- _DATA FOR THIS TASK_
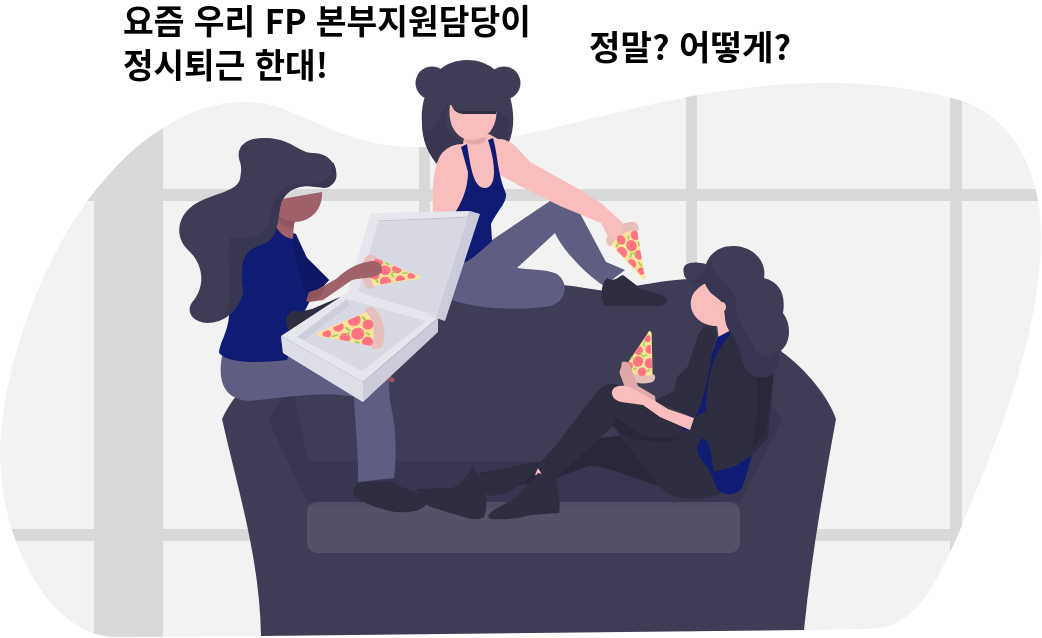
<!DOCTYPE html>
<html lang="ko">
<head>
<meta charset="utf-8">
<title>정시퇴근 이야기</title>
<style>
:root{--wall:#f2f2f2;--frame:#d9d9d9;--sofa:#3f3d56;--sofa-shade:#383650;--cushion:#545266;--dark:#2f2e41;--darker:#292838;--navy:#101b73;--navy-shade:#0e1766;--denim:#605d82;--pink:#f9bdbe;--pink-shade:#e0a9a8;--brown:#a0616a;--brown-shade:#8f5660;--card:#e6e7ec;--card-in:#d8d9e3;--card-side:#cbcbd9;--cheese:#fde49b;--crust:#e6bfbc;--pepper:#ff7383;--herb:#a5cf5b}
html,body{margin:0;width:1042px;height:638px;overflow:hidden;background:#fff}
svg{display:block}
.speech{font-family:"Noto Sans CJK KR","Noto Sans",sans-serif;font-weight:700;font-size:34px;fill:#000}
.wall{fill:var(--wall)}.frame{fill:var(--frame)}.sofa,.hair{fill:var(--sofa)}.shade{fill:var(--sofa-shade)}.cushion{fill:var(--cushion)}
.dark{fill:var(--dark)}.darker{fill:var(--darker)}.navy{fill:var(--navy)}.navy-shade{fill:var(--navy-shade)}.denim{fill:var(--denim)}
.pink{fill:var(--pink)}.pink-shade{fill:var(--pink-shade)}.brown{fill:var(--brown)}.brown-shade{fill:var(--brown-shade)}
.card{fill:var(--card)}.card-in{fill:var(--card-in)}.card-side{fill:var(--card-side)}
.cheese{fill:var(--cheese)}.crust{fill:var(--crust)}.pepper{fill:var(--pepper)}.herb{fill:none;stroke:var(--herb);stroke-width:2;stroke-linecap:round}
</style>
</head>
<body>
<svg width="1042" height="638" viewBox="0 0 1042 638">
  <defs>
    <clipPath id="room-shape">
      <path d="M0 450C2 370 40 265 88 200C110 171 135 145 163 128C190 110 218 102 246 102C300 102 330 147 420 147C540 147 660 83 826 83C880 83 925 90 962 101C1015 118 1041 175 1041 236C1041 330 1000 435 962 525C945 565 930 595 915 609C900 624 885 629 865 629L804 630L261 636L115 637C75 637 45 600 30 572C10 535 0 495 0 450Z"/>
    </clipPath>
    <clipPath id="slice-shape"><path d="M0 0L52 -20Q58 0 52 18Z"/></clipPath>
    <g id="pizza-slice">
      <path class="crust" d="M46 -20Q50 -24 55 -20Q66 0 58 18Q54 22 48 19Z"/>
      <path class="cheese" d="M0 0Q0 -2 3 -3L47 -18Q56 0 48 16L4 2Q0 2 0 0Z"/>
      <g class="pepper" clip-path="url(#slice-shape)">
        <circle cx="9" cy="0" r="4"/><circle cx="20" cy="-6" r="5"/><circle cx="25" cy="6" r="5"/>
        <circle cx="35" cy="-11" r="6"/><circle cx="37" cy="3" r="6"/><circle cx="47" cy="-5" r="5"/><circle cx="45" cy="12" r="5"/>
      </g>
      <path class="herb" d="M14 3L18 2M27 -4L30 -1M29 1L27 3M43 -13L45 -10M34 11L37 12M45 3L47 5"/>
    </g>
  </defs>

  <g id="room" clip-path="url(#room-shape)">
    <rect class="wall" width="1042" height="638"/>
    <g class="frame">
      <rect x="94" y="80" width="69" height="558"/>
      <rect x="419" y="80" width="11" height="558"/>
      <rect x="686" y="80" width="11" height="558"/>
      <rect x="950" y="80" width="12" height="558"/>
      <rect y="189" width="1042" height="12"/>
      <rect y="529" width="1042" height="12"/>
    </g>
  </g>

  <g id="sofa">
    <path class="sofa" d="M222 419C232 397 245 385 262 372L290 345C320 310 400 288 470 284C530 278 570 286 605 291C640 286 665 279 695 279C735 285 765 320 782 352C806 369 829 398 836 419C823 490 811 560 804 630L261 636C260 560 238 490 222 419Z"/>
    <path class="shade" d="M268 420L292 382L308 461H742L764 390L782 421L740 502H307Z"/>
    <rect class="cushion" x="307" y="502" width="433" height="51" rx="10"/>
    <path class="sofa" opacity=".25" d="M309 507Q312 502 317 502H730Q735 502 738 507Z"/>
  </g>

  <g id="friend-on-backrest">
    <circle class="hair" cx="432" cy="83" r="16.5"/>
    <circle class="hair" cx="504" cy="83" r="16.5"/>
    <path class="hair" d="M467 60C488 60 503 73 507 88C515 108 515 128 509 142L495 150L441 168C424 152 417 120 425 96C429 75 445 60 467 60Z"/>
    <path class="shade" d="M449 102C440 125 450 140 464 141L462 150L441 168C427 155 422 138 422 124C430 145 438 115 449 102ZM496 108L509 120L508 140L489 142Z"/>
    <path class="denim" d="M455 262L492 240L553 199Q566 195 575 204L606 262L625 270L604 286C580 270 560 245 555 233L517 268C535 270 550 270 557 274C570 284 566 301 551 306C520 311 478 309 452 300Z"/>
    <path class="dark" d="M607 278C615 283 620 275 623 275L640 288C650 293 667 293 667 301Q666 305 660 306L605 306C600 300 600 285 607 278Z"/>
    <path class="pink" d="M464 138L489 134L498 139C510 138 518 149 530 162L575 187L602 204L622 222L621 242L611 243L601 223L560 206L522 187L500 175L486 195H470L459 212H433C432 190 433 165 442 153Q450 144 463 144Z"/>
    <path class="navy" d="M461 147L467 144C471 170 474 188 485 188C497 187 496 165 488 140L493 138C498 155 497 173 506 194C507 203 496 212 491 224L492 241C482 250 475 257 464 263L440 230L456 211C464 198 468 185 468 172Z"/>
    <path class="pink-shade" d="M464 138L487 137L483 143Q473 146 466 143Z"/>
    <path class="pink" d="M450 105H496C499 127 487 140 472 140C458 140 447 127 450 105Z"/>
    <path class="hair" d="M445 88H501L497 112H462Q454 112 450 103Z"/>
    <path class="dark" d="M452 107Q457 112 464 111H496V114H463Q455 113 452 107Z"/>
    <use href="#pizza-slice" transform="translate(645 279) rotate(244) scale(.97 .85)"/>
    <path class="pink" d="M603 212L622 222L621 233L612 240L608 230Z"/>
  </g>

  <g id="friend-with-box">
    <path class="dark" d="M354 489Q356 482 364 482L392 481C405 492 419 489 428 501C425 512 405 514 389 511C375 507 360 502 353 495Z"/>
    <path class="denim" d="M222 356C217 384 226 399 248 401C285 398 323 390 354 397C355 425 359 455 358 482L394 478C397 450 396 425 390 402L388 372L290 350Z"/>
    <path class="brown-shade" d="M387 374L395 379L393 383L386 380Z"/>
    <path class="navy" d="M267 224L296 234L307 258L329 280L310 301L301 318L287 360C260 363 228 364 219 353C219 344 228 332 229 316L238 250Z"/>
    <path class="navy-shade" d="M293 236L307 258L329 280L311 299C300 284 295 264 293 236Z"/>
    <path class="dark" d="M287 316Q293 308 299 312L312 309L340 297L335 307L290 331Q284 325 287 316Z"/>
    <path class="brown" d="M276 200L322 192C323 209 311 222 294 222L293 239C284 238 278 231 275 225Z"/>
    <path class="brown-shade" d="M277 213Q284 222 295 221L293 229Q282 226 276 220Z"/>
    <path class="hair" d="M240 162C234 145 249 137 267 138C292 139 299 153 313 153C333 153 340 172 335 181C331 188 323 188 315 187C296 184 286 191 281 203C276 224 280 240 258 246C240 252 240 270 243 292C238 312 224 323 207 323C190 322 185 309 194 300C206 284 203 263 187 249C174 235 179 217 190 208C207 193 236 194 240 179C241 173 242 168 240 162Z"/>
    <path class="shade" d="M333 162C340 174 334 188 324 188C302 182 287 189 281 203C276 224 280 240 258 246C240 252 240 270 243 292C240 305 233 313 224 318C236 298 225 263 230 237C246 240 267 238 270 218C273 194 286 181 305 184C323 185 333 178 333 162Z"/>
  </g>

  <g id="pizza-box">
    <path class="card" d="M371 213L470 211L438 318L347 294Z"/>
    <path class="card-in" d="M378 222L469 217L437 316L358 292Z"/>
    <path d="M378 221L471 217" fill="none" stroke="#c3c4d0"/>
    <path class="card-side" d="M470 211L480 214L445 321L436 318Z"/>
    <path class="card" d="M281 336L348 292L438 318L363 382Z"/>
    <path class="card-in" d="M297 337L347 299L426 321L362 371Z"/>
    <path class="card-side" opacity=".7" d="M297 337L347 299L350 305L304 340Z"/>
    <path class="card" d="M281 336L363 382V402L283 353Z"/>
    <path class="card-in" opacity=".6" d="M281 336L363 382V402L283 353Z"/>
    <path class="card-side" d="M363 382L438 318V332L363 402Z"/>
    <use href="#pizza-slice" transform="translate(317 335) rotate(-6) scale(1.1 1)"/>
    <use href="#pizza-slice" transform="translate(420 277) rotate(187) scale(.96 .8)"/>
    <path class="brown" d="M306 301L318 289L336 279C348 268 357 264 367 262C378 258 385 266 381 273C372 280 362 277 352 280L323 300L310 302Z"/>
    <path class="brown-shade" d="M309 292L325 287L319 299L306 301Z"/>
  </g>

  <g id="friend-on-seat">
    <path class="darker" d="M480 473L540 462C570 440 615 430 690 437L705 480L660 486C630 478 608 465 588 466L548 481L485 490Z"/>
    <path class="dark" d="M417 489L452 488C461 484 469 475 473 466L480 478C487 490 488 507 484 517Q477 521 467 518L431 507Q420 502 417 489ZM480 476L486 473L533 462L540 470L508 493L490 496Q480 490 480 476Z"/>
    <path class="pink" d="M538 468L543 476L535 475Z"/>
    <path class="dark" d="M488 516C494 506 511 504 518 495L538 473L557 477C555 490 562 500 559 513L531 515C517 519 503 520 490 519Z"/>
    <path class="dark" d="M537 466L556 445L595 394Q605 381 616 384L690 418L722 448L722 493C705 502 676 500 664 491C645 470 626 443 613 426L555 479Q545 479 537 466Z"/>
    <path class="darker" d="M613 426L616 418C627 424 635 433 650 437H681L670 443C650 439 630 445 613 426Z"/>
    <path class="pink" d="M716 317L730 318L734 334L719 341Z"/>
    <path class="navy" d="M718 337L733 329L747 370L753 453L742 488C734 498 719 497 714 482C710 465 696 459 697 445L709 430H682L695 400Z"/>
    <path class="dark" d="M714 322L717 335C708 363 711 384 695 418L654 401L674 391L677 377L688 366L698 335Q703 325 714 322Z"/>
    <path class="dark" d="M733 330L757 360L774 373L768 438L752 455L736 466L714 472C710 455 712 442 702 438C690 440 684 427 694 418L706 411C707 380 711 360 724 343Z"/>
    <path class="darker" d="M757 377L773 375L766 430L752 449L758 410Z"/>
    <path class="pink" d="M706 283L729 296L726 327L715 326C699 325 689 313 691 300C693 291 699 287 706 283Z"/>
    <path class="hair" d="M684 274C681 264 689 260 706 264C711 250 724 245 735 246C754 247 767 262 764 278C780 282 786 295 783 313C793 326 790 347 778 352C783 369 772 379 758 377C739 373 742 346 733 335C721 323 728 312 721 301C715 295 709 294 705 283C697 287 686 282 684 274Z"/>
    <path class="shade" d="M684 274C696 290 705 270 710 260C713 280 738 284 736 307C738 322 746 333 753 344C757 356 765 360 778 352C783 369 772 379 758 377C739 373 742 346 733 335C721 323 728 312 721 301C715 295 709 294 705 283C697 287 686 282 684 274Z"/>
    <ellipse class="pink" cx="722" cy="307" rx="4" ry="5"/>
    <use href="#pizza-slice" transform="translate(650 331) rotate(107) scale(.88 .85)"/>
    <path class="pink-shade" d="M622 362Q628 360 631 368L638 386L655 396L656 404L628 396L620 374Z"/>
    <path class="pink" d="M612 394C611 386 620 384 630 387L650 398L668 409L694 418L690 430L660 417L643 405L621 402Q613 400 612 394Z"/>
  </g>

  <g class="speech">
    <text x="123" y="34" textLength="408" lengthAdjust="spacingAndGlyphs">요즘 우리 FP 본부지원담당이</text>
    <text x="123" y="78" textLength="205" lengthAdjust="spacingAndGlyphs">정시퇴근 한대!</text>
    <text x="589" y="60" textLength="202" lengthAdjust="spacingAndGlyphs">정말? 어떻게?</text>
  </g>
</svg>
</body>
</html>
...
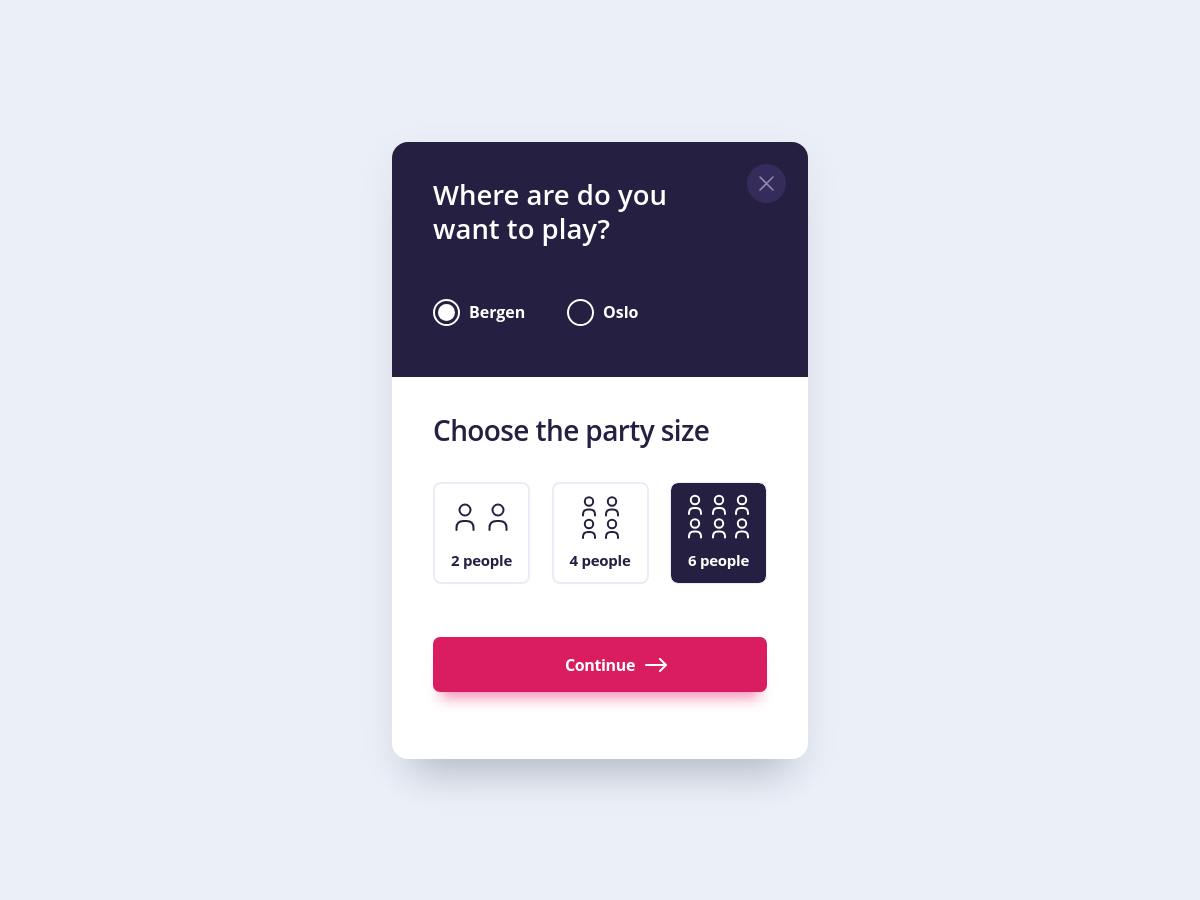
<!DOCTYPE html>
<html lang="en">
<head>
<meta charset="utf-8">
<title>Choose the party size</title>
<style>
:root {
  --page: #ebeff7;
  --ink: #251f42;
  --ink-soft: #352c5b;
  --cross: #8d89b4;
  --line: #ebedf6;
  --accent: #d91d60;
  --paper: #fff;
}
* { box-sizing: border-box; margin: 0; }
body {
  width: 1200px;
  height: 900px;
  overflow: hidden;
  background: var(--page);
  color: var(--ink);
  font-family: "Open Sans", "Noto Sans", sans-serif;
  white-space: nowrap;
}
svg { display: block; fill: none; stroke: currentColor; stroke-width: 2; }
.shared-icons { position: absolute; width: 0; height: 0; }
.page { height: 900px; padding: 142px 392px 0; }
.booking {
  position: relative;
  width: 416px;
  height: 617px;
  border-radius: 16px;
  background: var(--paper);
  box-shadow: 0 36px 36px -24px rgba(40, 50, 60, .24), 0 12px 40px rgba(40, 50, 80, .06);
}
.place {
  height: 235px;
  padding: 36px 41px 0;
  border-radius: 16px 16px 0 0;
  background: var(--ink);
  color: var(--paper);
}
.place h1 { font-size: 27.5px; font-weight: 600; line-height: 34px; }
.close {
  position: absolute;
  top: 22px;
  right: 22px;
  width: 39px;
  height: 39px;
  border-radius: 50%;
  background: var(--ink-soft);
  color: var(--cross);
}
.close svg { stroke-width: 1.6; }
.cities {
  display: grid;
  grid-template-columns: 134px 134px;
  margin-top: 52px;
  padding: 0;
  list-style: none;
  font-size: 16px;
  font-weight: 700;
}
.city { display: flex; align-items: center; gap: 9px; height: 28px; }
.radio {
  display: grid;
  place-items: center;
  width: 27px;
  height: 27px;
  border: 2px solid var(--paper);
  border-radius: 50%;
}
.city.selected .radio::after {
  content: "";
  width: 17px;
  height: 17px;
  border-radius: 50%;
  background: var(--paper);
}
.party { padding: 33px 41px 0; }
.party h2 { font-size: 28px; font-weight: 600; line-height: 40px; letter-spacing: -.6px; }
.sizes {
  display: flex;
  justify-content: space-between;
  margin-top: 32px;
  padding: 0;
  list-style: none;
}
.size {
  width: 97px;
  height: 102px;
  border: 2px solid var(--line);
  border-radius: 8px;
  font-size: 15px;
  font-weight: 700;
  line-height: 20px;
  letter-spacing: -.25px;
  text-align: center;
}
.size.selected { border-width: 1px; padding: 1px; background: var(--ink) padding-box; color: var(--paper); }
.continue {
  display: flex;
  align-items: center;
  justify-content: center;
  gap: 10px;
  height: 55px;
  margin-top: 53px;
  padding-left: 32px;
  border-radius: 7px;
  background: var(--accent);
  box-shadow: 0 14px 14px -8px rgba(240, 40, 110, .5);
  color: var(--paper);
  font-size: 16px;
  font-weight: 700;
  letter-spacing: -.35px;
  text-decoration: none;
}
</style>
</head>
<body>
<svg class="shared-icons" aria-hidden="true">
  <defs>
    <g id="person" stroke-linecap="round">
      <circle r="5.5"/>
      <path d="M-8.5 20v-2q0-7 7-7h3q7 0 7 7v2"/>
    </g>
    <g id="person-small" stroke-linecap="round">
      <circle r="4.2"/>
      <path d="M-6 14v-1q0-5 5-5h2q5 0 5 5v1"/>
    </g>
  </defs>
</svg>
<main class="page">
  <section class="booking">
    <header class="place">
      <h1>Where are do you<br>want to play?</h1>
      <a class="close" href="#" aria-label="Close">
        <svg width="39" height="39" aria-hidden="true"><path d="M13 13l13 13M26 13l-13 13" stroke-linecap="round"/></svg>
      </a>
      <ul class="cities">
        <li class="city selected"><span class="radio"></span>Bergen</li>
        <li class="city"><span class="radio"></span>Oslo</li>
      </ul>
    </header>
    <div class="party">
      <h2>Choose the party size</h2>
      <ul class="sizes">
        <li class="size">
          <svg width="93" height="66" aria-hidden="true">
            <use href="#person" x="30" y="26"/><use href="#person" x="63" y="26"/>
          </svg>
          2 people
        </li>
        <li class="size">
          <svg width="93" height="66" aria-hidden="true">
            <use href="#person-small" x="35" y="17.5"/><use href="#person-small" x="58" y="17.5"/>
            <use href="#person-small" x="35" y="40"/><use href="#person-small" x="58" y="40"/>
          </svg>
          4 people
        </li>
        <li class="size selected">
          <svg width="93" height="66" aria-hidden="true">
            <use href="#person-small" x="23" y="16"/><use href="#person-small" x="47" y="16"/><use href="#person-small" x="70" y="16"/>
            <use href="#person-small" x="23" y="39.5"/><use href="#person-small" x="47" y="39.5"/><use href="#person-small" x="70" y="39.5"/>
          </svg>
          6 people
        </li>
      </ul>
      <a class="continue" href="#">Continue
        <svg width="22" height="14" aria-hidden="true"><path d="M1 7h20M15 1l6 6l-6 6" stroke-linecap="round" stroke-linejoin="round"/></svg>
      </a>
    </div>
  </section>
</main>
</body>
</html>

- _EXERCISE REQUIREMENTS_
Lines in the listing above that contain the word "display" must be copied; leave out the rest.

- _RESPONSE BELOW_
svg{display:block}
svg { display: block; fill: none; stroke: currentColor; stroke-width: 2; }
  display: grid;
.city { display: flex; align-items: center; gap: 9px; height: 28px; }
  display: grid;
  display: flex;
  display: flex;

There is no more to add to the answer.